The DOJ under President Barack Obama investigated and then negotiated such settlements enforceable by courts, called consent decrees, with roughly 20 cities, announcing the latest one Thursday with Baltimore. While Obama's DOJ nearly always brought the reform deals to federal courts to guarantee compliance, Trump's nominee to lead the department, Jeff Sessions, has expressed concerns about using such an aggressive approach.
Here are things to know about the Chicago report, which will be released Friday:
Although the 2014 shooting of a black teenager, Laquan McDonald, sparked the federal government's civil rights investigation, the Chicago Police Department has long had a reputation for brutality. Most notorious was the use of torture by officers under police commander Jon Burge to force black men to confess to crimes they didn't commit. That started in the early 1970s and went on for years.
The DOJ launched its investigation of Chicago's 12,000-member police force in December 2015 after the release of squad car video showing a white officer shooting McDonald 16 times as he walked away holding a small, folded-up knife. The shooting happened more than a year earlier, and city lawyers fought the release of the video. It only happened after a court ordered it, and the officer who killed McDonald wasn't charged until hours before the video's release.
During their investigation, members of the DOJ's civil rights division combed through Chicago police records, rode along with beat cops and held public meetings in largely black neighborhoods.
Unlike the deal announced in Baltimore, there's no binding deal with Chicago. All that work will be done after Trump's inauguration. The next critical stage will be closed-door, bilateral negotiations between the DOJ and city officials to reach a detailed settlement. They haven't typically included deadlines by which to comply, though some consent decrees have set a goal of "sustained compliance" within two to four years.
While Trump's position on such DOJ investigations isn't clear, he portrayed himself as staunchly pro-law enforcement while campaigning and was endorsed by many police unions, including Chicago's.
During confirmation hearings in Washington this week, Trump's attorney general nominee, Sessions, spoke about consent decrees. He stopped short of flatly rejecting the Obama administration's approach of making a federal court the main tool for getting a police department to change, but he made his reservations clear.

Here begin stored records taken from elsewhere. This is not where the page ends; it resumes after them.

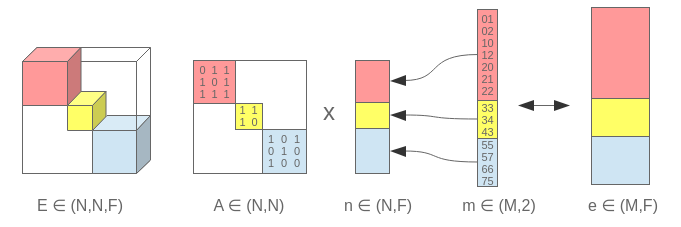
<!DOCTYPE html>
<html lang="en">
<head>
<meta charset="utf-8">
<title>Block tensor diagram</title>
<style>
:root {
  --red: #ff9999;
  --red-top: #ffadad;
  --red-side: #cc7a7a;
  --yellow: #ffff66;
  --yellow-top: #ffff85;
  --yellow-side: #cccc52;
  --blue: #cfe5f3;
  --blue-top: #d9ebf6;
  --blue-side: #a6b7c2;
  --line: #666;
  --text: #666;
}
* { box-sizing: border-box; }
body { margin: 0; overflow: hidden; background: #fff; }
.diagram {
  position: relative;
  width: 681px;
  height: 227px;
  overflow: hidden;
  background: #fff;
  color: var(--text);
  font-family: "Liberation Sans", Arial, sans-serif;
}
.drawing { position: absolute; inset: 0; }
.outline { fill: none; stroke: var(--line); }
.faces { stroke: var(--line); stroke-linejoin: round; }
.heads { fill: #333; }
.red { background: var(--red); }
.yellow { background: var(--yellow); }
.blue { background: var(--blue); }

.matrix, .column { position: absolute; display: grid; border: 1px solid var(--line); }
.matrix {
  left: 193px; top: 60px; width: 114px; height: 114px;
  grid-template: 42px 26px 44px / 41px 27px 44px;
}
.block {
  display: grid;
  align-content: center;
  justify-content: center;
  grid-auto-rows: 12px;
  margin: 0 -1px -1px 0;
  border: solid var(--line);
  border-width: 0 1px 1px 0;
  font-size: 11px;
  line-height: 12px;
  text-align: center;
}
.block.red { grid-area: 1 / 1; grid-template-columns: repeat(3, 12px); }
.block.yellow { grid-area: 2 / 2; grid-template-columns: repeat(2, 12px); }
.block.blue { grid-area: 3 / 3; grid-template-columns: repeat(3, 13px); margin: 0; border-width: 0; }
.block.yellow, .block.blue { box-shadow: inset 1px 1px var(--line); }

.column > * + * { border-top: 1px solid var(--line); }
.nodes { left: 355px; top: 60px; width: 35px; height: 114px; grid-template-rows: 41px 26px 45px; }
.index { left: 477px; top: 9px; width: 21px; height: 178px; grid-template-rows: 90px 38px 48px; }
.edges { left: 591px; top: 7px; width: 59px; height: 178px; grid-template-rows: 90px 38px 48px; }
.index > div {
  display: flex;
  flex-direction: column;
  justify-content: center;
  font-size: 11px;
  line-height: 12px;
  text-align: center;
}
.times { position: absolute; left: 319px; top: 98px; width: 20px; font-size: 24px; line-height: 28px; text-align: center; }
.label {
  position: absolute;
  top: 196px;
  width: 110px;
  margin-left: -55px;
  font-size: 16px;
  line-height: 20px;
  text-align: center;
  white-space: nowrap;
}
.label-cube { left: 80px; }
.label-matrix { left: 249px; }
.label-nodes { left: 378px; }
.label-index { left: 499px; }
.label-edges { left: 623px; }
</style>
</head>
<body>
<main class="diagram">
  <svg class="drawing" width="681" height="227" viewBox="0 0 681 227" role="img" aria-label="Cube with three diagonal blocks, and arrows linking the columns">
    <g class="outline">
      <rect x="22.5" y="61.5" width="114" height="112"/>
      <path d="M22.5 61.5 37 47.5H150.5V160L136.5 173.5M136.5 61.5 150.5 47.5"/>
    </g>
    <g class="faces">
      <polygon fill="var(--red-top)" points="22.5,61.5 37,47.5 81,47.5 67.5,61.5"/>
      <polygon fill="var(--red-side)" points="67.5,61.5 81,47.5 81,92 67.5,105.5"/>
      <rect fill="var(--red)" x="22.5" y="61.5" width="45" height="44"/>
      <polygon fill="var(--yellow-top)" points="67.5,105.5 81,91.5 106,91.5 92.5,105.5"/>
      <polygon fill="var(--yellow-side)" points="92.5,105.5 106,91.5 106,117 92.5,130.5"/>
      <rect fill="var(--yellow)" x="67.5" y="105.5" width="25" height="25"/>
      <polygon fill="var(--blue-top)" points="92.5,130.5 107,115.5 150.5,115.5 136.5,130.5"/>
      <polygon fill="var(--blue-side)" points="136.5,130.5 150.5,115.5 150.5,160 136.5,173.5"/>
      <rect fill="var(--blue)" x="92.5" y="130.5" width="44" height="43"/>
    </g>
    <path class="outline" d="M136.5 61.5V130.5"/>
    <g class="outline">
      <path d="M478 54.5C424 54.5 444 80.5 404 80.5"/>
      <path d="M478 119C424 119 444 115 404 115"/>
      <path d="M478 162C424 162 444 151 404 151"/>
      <path d="M532 105.5H556"/>
    </g>
    <g class="heads">
      <polygon points="390,81 406,75 406,86"/>
      <polygon points="390,115 406,110 406,121"/>
      <polygon points="390,151 406,146 406,157"/>
      <polygon points="518,105.5 534,100 534,111"/>
      <polygon points="570,105.5 554,100 554,111"/>
    </g>
  </svg>

  <section class="matrix">
    <div class="block red">
      <span>0</span><span>1</span><span>1</span>
      <span>1</span><span>0</span><span>1</span>
      <span>1</span><span>1</span><span>1</span>
    </div>
    <div class="block yellow">
      <span>1</span><span>1</span>
      <span>1</span><span>0</span>
    </div>
    <div class="block blue">
      <span>1</span><span>0</span><span>1</span>
      <span>0</span><span>1</span><span>0</span>
      <span>1</span><span>0</span><span>0</span>
    </div>
  </section>

  <div class="times">x</div>

  <section class="column nodes">
    <div class="red"></div>
    <div class="yellow"></div>
    <div class="blue"></div>
  </section>

  <section class="column index">
    <div class="red"><span>01</span><span>02</span><span>10</span><span>12</span><span>20</span><span>21</span><span>22</span></div>
    <div class="yellow"><span>33</span><span>34</span><span>43</span></div>
    <div class="blue"><span>55</span><span>57</span><span>66</span><span>75</span></div>
  </section>

  <section class="column edges">
    <div class="red"></div>
    <div class="yellow"></div>
    <div class="blue"></div>
  </section>

  <div class="label label-cube">E ∈ (N,N,F)</div>
  <div class="label label-matrix">A ∈ (N,N)</div>
  <div class="label label-nodes">n ∈ (N,F)</div>
  <div class="label label-index">m ∈ (M,2)</div>
  <div class="label label-edges">e ∈ (M,F)</div>
</main>
</body>
</html>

"The consent decree itself is not necessarily a bad thing," he said. But they can potentially "undermine the respect for police officers and create an impression that the entire department is not doing their work consistent with fidelity to law and fairness. And we need to be careful before we do that."
Political appointees at the DOJ could argue for altering many of the procedures favored by Obama appointees, but career staffers could also push for continuity.
The DOJ has conducted civil rights investigations of nearly 70 police departments since 1994, when Congress authorized them. They have focused on small departments with fewer than 10 officers to much larger ones like those in Chicago and Puerto Rico, which has 18,000.
Among other cities whose police departments were recently subjected to civil rights investigations are Cleveland and Ferguson, Missouri. The Cleveland investigation was spurred partly by a 2012 incident in which police killed two unarmed black suspects by firing 137 shots into their car.
The Ferguson investigation was spurred by the 2014 killing of an unarmed black teenager, Michael Brown, by a white police officer. The DOJ report on Ferguson was scathing, finding that police and the municipal court system generated city revenue through fines of African-Americans, among other abuses. Six months of talks led to a settlement, but the Ferguson City Council initially rejected it, citing its cost. After receiving assurances the costs would be a more manageable $2.3 million over three years, the council approved the deal.